* SOURCE RECORDS

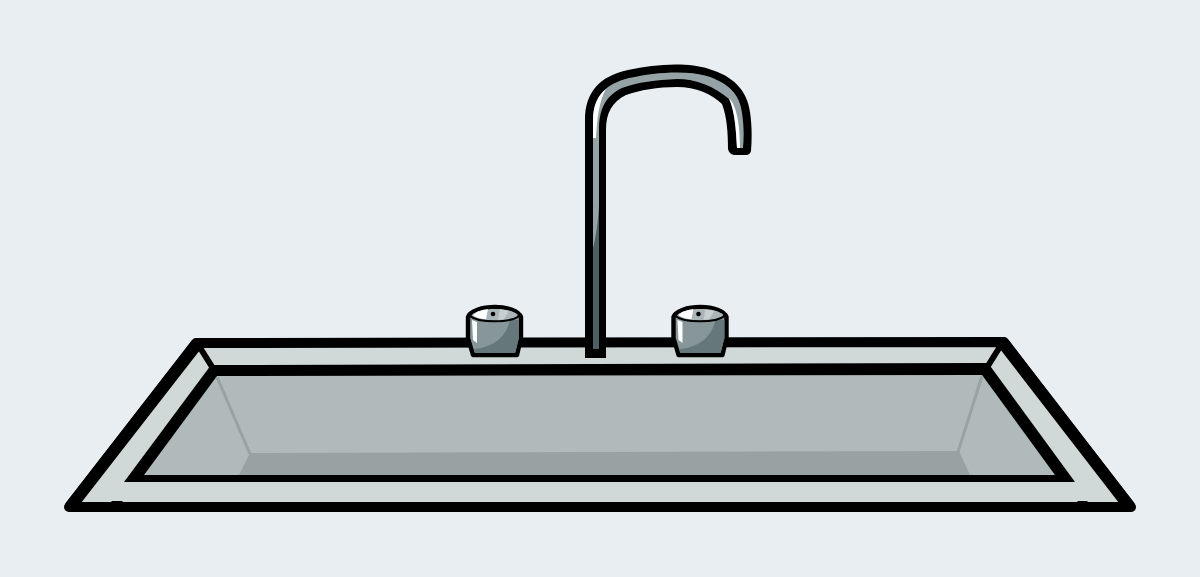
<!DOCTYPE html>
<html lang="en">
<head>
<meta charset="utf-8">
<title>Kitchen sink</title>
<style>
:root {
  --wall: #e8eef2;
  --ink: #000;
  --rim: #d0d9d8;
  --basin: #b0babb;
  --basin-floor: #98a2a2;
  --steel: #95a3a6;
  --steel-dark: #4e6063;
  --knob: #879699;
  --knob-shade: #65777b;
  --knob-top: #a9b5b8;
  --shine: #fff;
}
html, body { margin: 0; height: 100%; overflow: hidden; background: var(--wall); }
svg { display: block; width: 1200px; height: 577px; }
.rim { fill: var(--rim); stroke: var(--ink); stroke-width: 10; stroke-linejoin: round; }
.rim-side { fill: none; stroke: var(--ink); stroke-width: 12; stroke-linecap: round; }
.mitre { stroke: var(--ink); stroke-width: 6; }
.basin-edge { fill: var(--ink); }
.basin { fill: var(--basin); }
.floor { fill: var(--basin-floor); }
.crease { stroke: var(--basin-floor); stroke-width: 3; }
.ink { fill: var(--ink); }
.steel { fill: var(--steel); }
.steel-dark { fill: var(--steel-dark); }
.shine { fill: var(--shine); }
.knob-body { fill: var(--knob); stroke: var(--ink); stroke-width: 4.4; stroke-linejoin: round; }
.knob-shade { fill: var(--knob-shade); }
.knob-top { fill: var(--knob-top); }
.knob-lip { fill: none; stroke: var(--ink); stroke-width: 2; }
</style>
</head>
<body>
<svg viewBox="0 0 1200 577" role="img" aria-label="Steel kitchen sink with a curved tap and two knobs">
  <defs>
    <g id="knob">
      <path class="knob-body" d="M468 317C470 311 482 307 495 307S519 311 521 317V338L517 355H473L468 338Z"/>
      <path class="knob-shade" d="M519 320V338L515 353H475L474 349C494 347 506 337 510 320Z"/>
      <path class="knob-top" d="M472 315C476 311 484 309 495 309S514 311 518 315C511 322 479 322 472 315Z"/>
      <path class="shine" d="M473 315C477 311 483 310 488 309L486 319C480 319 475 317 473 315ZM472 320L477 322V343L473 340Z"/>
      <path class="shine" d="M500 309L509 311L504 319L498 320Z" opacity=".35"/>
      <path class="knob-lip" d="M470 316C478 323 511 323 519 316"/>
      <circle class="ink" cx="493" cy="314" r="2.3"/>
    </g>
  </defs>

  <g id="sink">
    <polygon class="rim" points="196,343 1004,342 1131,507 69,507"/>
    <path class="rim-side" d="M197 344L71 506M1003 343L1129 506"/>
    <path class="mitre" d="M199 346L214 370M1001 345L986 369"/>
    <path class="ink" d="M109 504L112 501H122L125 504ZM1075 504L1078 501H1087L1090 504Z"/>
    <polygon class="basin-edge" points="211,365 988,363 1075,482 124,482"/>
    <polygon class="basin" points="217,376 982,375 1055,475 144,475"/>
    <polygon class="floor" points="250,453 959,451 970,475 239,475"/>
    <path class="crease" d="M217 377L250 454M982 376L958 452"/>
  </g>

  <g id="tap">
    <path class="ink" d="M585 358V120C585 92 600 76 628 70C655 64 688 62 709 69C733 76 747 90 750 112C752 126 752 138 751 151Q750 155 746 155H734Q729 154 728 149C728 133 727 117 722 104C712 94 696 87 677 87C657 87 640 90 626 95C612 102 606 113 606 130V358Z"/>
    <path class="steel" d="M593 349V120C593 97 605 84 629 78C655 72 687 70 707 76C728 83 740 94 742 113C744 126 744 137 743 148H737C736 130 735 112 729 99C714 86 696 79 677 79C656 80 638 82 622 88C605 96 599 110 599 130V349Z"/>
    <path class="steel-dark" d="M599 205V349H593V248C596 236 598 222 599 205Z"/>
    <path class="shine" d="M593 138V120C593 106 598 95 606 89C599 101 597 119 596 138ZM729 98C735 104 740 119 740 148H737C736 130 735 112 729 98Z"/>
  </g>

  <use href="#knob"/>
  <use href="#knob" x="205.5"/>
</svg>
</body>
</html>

...

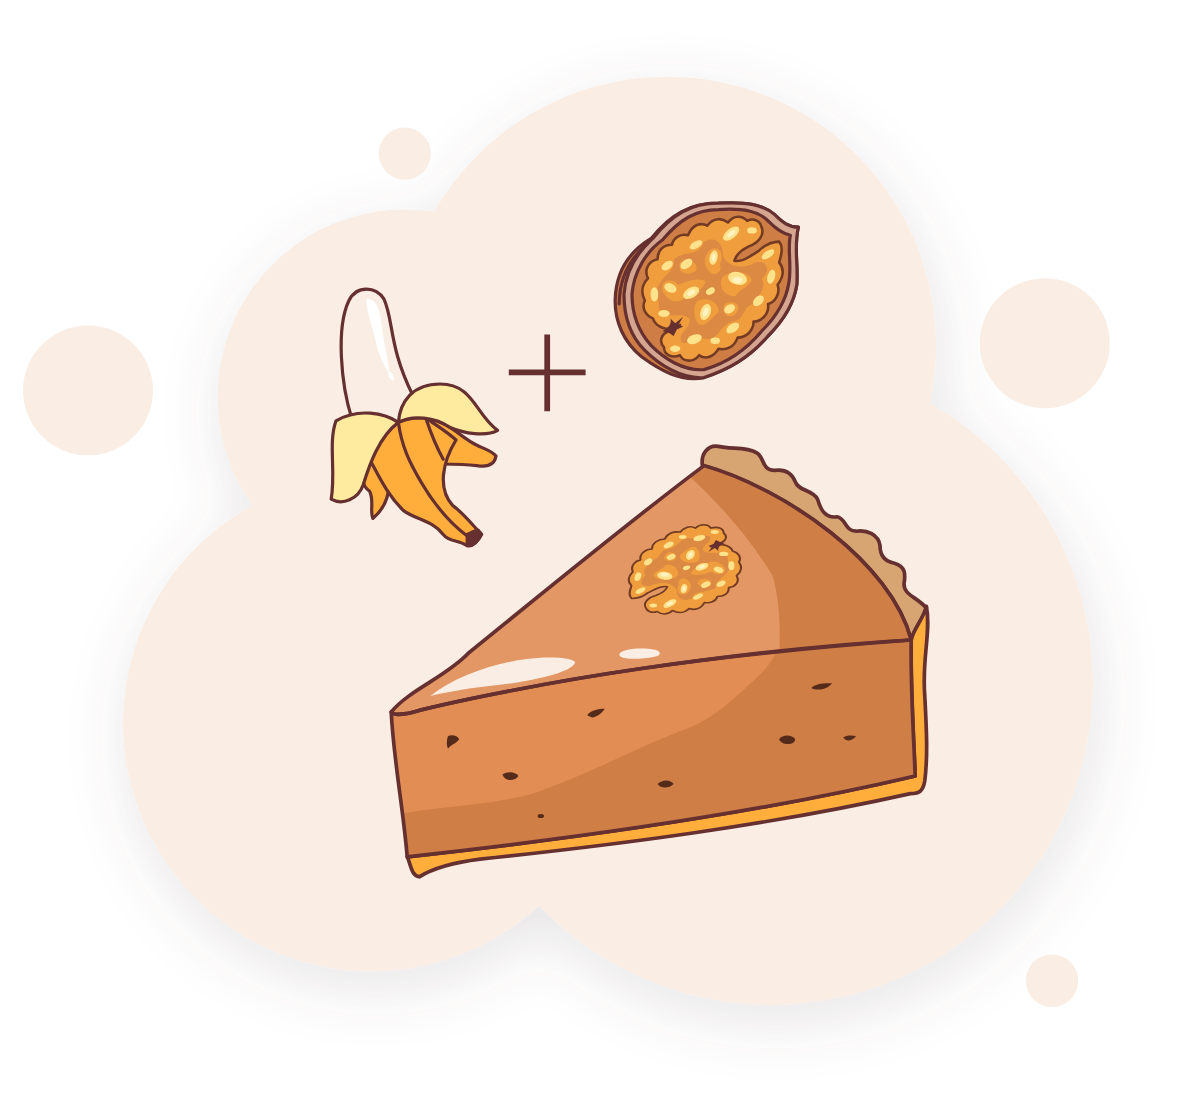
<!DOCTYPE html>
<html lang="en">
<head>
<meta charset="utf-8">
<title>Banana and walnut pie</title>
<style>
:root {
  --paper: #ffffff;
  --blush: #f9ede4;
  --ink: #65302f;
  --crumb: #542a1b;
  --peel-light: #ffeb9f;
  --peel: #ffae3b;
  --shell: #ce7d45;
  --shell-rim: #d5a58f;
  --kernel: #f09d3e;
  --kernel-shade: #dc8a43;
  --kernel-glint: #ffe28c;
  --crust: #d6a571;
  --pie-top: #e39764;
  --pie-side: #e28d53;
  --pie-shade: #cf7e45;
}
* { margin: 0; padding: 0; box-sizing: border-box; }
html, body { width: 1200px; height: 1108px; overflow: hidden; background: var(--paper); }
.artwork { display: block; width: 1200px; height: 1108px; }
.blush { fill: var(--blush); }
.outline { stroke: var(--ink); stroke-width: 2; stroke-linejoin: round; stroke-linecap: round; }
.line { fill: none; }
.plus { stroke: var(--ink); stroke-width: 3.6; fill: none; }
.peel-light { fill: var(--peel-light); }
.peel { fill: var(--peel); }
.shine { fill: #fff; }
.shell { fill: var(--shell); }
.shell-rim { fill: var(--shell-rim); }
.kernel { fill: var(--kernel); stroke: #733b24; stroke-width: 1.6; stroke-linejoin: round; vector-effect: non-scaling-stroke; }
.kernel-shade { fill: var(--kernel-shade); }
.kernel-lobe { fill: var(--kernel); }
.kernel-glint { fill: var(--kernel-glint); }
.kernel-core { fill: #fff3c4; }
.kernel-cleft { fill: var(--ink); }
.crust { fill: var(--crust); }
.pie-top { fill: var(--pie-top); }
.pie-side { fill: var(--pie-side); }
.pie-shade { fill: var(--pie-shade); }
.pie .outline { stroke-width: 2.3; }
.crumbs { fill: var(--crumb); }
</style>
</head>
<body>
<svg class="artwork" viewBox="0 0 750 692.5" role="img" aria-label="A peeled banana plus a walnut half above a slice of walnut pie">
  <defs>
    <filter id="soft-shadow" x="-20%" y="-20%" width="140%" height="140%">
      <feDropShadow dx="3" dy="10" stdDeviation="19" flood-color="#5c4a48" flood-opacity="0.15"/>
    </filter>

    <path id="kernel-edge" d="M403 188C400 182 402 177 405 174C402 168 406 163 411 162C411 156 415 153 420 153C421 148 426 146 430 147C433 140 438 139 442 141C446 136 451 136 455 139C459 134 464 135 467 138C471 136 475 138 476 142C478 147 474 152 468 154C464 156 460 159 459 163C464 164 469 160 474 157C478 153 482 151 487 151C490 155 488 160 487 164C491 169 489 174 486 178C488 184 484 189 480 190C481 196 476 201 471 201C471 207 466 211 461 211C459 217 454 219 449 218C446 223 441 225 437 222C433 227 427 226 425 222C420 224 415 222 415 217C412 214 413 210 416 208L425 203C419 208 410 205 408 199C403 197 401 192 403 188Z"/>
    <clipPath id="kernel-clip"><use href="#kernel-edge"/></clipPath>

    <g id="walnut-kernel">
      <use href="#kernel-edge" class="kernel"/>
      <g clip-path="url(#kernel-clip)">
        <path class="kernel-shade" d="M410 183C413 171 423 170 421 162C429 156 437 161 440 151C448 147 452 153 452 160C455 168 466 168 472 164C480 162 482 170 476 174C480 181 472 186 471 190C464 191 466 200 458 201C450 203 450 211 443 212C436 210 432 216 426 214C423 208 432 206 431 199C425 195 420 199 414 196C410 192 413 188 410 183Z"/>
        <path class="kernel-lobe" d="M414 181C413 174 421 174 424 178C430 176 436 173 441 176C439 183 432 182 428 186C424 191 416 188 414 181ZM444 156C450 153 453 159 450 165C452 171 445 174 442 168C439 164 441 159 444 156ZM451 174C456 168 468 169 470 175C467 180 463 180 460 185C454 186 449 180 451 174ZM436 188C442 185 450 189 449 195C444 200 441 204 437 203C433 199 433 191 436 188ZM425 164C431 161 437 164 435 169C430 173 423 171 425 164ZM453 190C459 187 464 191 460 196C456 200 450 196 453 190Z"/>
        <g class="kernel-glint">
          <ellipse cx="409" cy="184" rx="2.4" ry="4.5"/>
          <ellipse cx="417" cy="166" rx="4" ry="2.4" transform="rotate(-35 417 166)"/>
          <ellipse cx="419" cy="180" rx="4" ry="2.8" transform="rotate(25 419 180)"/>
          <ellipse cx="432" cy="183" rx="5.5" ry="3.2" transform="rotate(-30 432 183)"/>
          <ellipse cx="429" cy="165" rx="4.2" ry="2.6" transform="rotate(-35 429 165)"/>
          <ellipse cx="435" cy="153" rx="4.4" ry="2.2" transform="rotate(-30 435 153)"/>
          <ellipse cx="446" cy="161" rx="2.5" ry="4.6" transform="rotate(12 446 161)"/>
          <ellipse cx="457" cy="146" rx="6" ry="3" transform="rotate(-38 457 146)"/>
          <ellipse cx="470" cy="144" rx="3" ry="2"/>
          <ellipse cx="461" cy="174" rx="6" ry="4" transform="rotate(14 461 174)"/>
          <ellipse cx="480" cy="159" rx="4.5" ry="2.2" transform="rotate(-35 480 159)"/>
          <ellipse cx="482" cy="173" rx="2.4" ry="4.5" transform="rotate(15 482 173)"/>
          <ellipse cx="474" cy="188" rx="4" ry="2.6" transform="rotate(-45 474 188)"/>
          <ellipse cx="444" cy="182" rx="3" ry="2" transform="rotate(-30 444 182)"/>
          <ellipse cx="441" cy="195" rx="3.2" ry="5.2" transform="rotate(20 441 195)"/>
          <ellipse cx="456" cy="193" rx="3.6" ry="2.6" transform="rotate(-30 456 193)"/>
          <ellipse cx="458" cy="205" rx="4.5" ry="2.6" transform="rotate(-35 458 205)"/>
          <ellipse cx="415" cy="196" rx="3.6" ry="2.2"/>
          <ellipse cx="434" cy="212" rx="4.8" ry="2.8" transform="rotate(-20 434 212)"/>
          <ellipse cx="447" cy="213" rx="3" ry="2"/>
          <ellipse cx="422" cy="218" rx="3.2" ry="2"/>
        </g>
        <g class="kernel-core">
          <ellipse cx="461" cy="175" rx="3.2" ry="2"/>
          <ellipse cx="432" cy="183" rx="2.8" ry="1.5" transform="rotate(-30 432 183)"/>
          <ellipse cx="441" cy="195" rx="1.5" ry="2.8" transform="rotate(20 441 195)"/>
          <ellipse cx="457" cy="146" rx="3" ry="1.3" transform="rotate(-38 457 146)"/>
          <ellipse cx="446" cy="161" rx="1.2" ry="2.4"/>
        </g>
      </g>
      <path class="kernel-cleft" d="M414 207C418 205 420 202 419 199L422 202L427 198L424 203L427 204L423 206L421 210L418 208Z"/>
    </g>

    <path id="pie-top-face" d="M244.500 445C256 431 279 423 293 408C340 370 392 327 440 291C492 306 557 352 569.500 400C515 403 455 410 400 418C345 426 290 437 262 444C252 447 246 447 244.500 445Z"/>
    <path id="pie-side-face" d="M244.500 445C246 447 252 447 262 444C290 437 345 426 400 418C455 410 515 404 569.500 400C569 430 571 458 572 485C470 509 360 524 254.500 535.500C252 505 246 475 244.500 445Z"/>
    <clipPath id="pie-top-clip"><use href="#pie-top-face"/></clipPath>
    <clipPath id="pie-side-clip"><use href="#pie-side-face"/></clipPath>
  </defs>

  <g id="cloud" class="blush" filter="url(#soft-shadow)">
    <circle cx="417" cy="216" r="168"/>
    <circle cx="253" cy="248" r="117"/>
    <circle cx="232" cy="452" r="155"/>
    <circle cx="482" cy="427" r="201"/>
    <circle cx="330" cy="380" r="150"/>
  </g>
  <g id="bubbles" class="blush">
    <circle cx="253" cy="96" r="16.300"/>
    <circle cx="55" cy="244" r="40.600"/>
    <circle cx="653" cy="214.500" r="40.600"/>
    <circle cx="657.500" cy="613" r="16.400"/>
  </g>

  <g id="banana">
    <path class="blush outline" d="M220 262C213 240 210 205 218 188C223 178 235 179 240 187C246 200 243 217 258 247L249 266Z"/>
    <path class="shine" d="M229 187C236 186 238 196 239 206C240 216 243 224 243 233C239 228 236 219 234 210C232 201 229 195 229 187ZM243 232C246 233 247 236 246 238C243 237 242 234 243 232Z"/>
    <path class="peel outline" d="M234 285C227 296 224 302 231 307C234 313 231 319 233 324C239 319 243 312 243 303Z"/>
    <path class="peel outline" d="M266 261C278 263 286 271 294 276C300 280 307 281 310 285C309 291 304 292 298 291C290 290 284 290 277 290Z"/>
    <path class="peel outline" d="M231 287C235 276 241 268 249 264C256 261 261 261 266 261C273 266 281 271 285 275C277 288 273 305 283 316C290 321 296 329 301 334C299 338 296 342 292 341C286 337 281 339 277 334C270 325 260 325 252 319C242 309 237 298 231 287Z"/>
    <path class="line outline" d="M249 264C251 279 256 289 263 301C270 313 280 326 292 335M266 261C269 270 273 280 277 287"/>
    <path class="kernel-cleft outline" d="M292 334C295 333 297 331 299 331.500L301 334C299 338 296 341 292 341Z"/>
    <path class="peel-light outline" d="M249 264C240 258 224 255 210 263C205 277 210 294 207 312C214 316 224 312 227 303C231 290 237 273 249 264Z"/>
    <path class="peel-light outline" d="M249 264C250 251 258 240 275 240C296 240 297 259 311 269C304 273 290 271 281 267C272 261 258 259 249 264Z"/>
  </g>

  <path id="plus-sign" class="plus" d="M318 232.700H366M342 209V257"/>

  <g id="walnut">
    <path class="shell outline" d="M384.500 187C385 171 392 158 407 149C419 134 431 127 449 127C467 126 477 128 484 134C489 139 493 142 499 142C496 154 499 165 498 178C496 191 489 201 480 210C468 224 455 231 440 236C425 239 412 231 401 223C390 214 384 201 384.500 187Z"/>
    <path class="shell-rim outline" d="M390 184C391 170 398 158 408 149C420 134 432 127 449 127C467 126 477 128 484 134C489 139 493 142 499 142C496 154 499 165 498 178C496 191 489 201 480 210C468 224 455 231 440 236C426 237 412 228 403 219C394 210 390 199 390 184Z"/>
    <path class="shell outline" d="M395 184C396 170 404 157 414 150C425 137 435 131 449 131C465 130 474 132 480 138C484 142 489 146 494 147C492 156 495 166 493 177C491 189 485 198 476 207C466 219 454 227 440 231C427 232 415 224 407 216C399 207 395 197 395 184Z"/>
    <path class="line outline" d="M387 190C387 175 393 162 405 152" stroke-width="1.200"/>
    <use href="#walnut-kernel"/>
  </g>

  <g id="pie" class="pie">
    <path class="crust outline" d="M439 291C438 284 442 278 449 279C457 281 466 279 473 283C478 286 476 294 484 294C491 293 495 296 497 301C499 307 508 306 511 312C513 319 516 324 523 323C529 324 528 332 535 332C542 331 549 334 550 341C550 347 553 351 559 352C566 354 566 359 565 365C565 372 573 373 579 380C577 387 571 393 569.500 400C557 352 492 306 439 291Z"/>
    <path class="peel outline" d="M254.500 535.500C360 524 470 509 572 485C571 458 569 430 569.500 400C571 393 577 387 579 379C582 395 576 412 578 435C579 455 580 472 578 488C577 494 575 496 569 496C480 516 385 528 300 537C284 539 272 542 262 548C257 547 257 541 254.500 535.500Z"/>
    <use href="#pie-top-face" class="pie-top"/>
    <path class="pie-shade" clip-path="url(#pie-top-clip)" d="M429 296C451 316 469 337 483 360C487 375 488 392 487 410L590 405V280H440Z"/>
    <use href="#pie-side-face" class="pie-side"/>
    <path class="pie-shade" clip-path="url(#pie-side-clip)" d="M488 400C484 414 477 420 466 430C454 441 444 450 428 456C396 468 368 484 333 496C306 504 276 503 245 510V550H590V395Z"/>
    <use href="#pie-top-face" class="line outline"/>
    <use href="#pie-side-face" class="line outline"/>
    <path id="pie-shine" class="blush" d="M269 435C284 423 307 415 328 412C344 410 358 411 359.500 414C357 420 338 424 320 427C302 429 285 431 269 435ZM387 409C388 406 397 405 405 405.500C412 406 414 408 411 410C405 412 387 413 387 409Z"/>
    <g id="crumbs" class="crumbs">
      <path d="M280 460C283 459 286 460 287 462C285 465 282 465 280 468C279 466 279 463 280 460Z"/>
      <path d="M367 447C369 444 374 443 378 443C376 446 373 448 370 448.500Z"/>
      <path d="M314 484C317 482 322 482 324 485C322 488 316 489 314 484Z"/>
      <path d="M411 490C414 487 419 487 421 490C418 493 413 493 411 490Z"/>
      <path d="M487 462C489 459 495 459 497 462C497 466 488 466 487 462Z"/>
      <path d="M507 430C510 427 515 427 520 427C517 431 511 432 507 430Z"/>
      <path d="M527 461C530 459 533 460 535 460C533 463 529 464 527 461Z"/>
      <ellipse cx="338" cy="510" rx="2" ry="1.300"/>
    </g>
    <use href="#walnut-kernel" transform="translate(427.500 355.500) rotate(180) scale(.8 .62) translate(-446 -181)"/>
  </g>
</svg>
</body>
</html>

* PROBLEM REQUIREMENTS
Copy out each line of the data that includes the string "walnut".

* RESULT
<title>Banana and walnut pie</title>
<svg class="artwork" viewBox="0 0 750 692.5" role="img" aria-label="A peeled banana plus a walnut half above a slice of walnut pie">
    <g id="walnut-kernel">
  <g id="walnut">
    <use href="#walnut-kernel"/>
    <use href="#walnut-kernel" transform="translate(427.500 355.500) rotate(180) scale(.8 .62) translate(-446 -181)"/>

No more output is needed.